"Swimmy", by Leo Lionni (1964)
"Anatole", by Eve Titus and Paul Galdone (1957)
"Play With Me", by Marie Hall Ets (1956)
"If I Ran the Zoo", by Dr. Seuss (1951)
"Bartholomew and the Oobleck", by Dr. Seuss (1950)
"Blueberries for Sal", by Robert McCloskey (1949)
"Stone Soup", by Marcia Brown (1948)
"McElligot's Pool", by Dr. Seuss ('48)
"In the Forest", by Marie Hall Ets (1945)
"Madeline", by Ludwig Bemelmans (1940)

TODAY'S BOOK: "Hot Fudge Hero", by Pat Brisson ((c) 1997)


Friday, November 28, 2008


201st post

Well, List Month is here again, so let's get cracking! What's that, you say? It's not Tevet yet? Ha! Well, if one year I can randomly not observe List Month, it logically follows that in a different year I can randomly push it up one month to Kislev! Right?
Today's list is not numbered. In fact, it's a two-part list detailing all the books I have read that won the Newbery Award.

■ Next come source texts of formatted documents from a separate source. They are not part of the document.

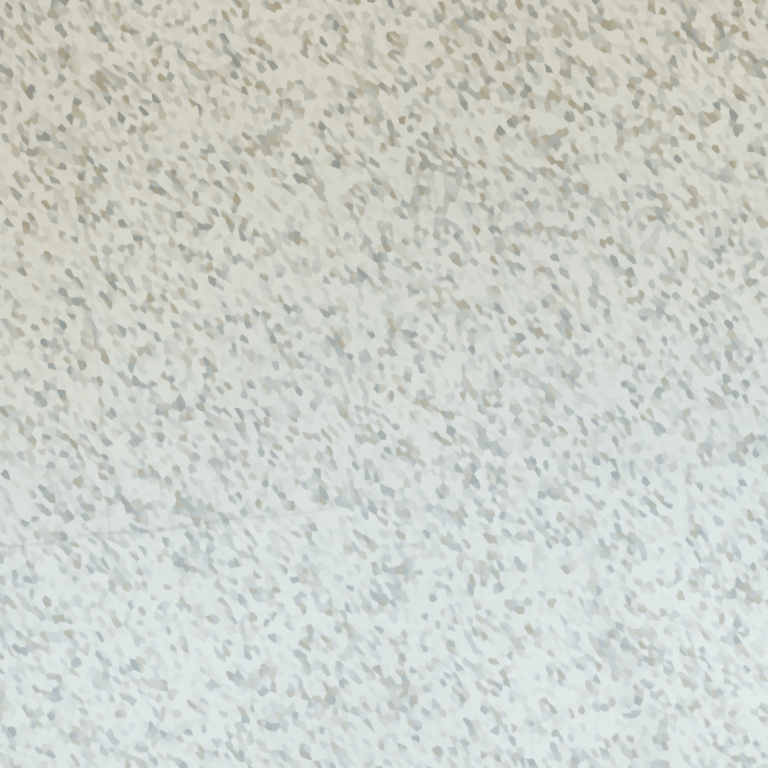
Give the GLSL for this texture, as a WebGL 2 fragment shader.

```glsl
#version 300 es
precision highp float;
// Pale speckled granite slabs: blended cellular noise, stretched along one
// diagonal, gives soft mineral grains over a warm-to-cool gradient.
// Layered sines add broad stains; two faint seams divide the slabs.

uniform vec2 u_resolution;
out vec4 outColor;

const vec3 WARM_STONE = vec3(0.832, 0.825, 0.772);
const vec3 COOL_STONE = vec3(0.853, 0.886, 0.882);
const vec3 OCHRE_LOSS = vec3(0.18, 0.21, 0.25);    // light absorbed by grains
const vec3 SLATE_LOSS = vec3(0.25, 0.23, 0.21);
const vec2 GRAIN_DENSITY = vec2(92.0, 145.0);      // cells along, across
const float GRAIN_ANGLE = -0.92;
const float GRAIN_SHARPNESS = 9.0;
const float GRAIN_RARITY = 3.2;
const float STAIN_STRENGTH = 0.014;
const float SEAM_WIDTH = 0.0045;
const float SEAM_DEPTH = 0.042;

vec3 hash3(vec2 cell) {
    vec3 p = fract(cell.xyx * vec3(0.1031, 0.1030, 0.0973));
    p += dot(p, p.yxz + 33.33);
    return fract((p.xxy + p.yzz) * p.zyx);
}

// Smooth cellular blend: x = darkness of the grain, y = its hue.
vec2 grains(vec2 p) {
    vec2 cell = floor(p);
    vec2 sum = vec2(0.0);
    float total = 0.0;
    for (int j = -1; j <= 1; j++) {
        for (int i = -1; i <= 1; i++) {
            vec2 id = cell + vec2(i, j);
            vec2 away = id + hash3(id).xy - p;
            vec3 mineral = hash3(id + 71.0);
            float weight = exp(-GRAIN_SHARPNESS * dot(away, away));
            sum += weight * vec2(pow(mineral.x, GRAIN_RARITY), mineral.y);
            total += weight;
        }
    }
    return sum / max(total, 1e-6);
}

// Layered sines with a turning, self-warping domain, roughly -1 to 1.
float stains(vec2 p) {
    float sum = 0.0;
    float amplitude = 0.5;
    for (int i = 0; i < 5; i++) {
        sum += amplitude * sin(p.x + 1.3 * sin(p.y * 0.8)) * cos(p.y + sin(p.x * 0.7));
        p = mat2(1.4, 1.1, -1.1, 1.4) * p + 2.7;
        amplitude *= 0.72;
    }
    return sum;
}

float seam(float dist) {
    return 1.0 - smoothstep(0.0, SEAM_WIDTH, abs(dist));
}

void main() {
    vec2 uv = gl_FragCoord.xy / u_resolution;
    float stain = stains(uv * 7.0 + 1.5);

    // Signed distances to the cross seam and the upright seam
    float wobble = 0.002 * sin(uv.x * 37.0);
    float above = uv.y - (0.288 + 0.115 * uv.x) + wobble;
    float right = uv.x - (0.165 - 0.075 * uv.y) + 0.5 * wobble;

    // Warm light in the upper left, cool daylight toward the bottom
    float warmth = smoothstep(0.2, 1.0, uv.y - 0.16 * (uv.x - 0.5) + 0.05 * stain);
    warmth += 0.12 * smoothstep(0.01, -0.01, right) * smoothstep(0.3, 0.6, uv.y);
    vec3 color = mix(COOL_STONE, WARM_STONE, clamp(warmth, 0.0, 1.0));

    // Broad stains, a lighter lower slab and a soft diagonal shadow
    color += STAIN_STRENGTH * stain;
    color += 0.012 * (1.0 - smoothstep(-0.02, 0.01, above));
    vec2 glow = (uv - vec2(0.9, 0.18)) * vec2(4.5, 5.0);
    color += 0.018 * exp(-dot(glow, glow));
    float streak = (uv.x - 0.86 + 0.36 * uv.y) / 0.025;
    color -= 0.022 * exp(-streak * streak) * (1.0 - smoothstep(0.1, 0.26, uv.y));

    // Elongated mineral grains, more contrasted where the stone is warm
    vec2 along = vec2(cos(GRAIN_ANGLE), sin(GRAIN_ANGLE));
    vec2 across = vec2(-along.y, along.x);
    vec2 bend = 0.003 * sin(uv.yx * 41.0 + 2.0 * stain);
    vec2 oriented = vec2(dot(uv + bend, along), dot(uv + bend, across));
    vec2 grain = grains(oriented * GRAIN_DENSITY + 200.0);
    vec3 loss = mix(SLATE_LOSS, OCHRE_LOSS, smoothstep(0.3, 0.8, grain.y));
    color -= loss * grain.x * mix(0.78, 1.08, warmth);

    // Seams fade with distance from their junction
    float cross_fade = mix(0.9, 0.25, smoothstep(0.1, 0.8, uv.x));
    float upright_fade = 0.55 * smoothstep(0.0, 0.01, above)
                       * (1.0 - 0.6 * smoothstep(0.5, 0.9, uv.y));
    color -= SEAM_DEPTH * max(seam(above) * cross_fade, seam(right) * upright_fade);

    outColor = vec4(clamp(color, 0.0, 1.0), 1.0);
}
```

"A Single Shard", by Linda Sue Park (2002)
"A Year Down Yonder", by Richard Peck (2001)
"Bud, Not Buddy", by Christopher Paul Curtis (2000)
"Holes", by Louis Sachar (1999)
"Out of the Dust", by Karen Hesse (1998)
"The View From Saturday", by E.L. Konigsburg (1997)
"The Midwife's Apprentice", by Karen Cushman (1996)
"Walk Two Moons", by Sharon Creech (1995)
"The Giver", by Lois Lowry (1994)
"Missing May", by Cynthia Rylant (1993)
"Shiloh", by Phyllis Reynolds Naylor (1992)
"Maniac Magee", by Jerry Spinelli (1991)
"Number the Stars", by Lois Lowry (1990)
"The Whipping Boy", by Sid Fleischman (1987)
"Sarah, Plain and Tall", by Patricia MacLachlan (1986)
"Dear Mr. Henshaw", by Beverly Cleary (1984)
"Dicey's Song", by Cynthia Voigt (1983)
"A Gathering of Days", by Joan W. Blos (1980)
"The Westing Game", by Ellen Raskin (1979)
"Bridge to Terabithia", by Katherine Paterson (1978)
"M.C. Higgins, the Great", by Virginia Hamilton (1975)
"Mrs. Frisby and the Rats of NIMH", by Robert C. O'Brien (1972)
"Summer of the Swans", by Betsy Byars (1971)
"Sounder", by William H. Armstrong (1970)
"From the Mixed-Up Files of Mrs. Basil E. Frankweiler", by E.L. Konigsburg (1968)
"Up a Road Slowly", by Irene Hunt (1967)
"It's Like This, Cat", by Emily Neville (1964)
"A Wrinkle in Time", by Madeleine L'Engle (1963)
"Onion John", by Joseph Krumgold (1960)
"Rifles for Watie", by Harold Keith (1958)
"Miracles on Maple Hill", by Virginia Sorenson (1957)
"The Wheel on the School", by Meindert DeJong (1955)
"...And Now Miguel", by Joseph Krumgold (1954)
"Secret of the Andes", by Ann Nolan Clark (1953)
"Ginger Pye", by Eleanor Estes (1952)
"Amos Fortune, Free Man", by Elizabeth Yates (1951)
"The Door in the Wall", by Marguerite de Angeli (1950)
"King of the Wind", by Marguerite Henry (1949)
"The Tewenty-One Balloons", by William Pene du Bois (1948)
"Strawberry Girl", by Lois Lenski (1946)
"Rabbit Hill", by Robert Lawson (1945)
"Johnny Tremain", by Esther Forbes (1944)
"Adam of the Road", by Elizabeth Janet Gray (1943)
"Call it Courage", by Armstrong Sperry (1941)
"Thimble Summer", by Elizabeth Enright (1939)
"The White Stag", by Kate Seredy (1938)
"Roller Skates", by Ruth Sawyer (1937)
"Caddie Woodlawn", by Carol Ryrie Brink (1936)
"Invincible Louisa", by Cornelia Meigs (1934)
"The Cat Who Went to Heaven", by Elizabeth Coatsworth (1931)
"Hitty, Her First Hundred Years", by Rachel Field (1930)
"Smoky, the Cowhorse", by Will James (1927)
"Shen of the Sea", by Arthur Bowie Chrisman (1926)
"The Voyages of Doctor Dolittle", by Hugh Lofting (1923)
"The Story of Mankind", by Hendrik Willem van Loon (1922)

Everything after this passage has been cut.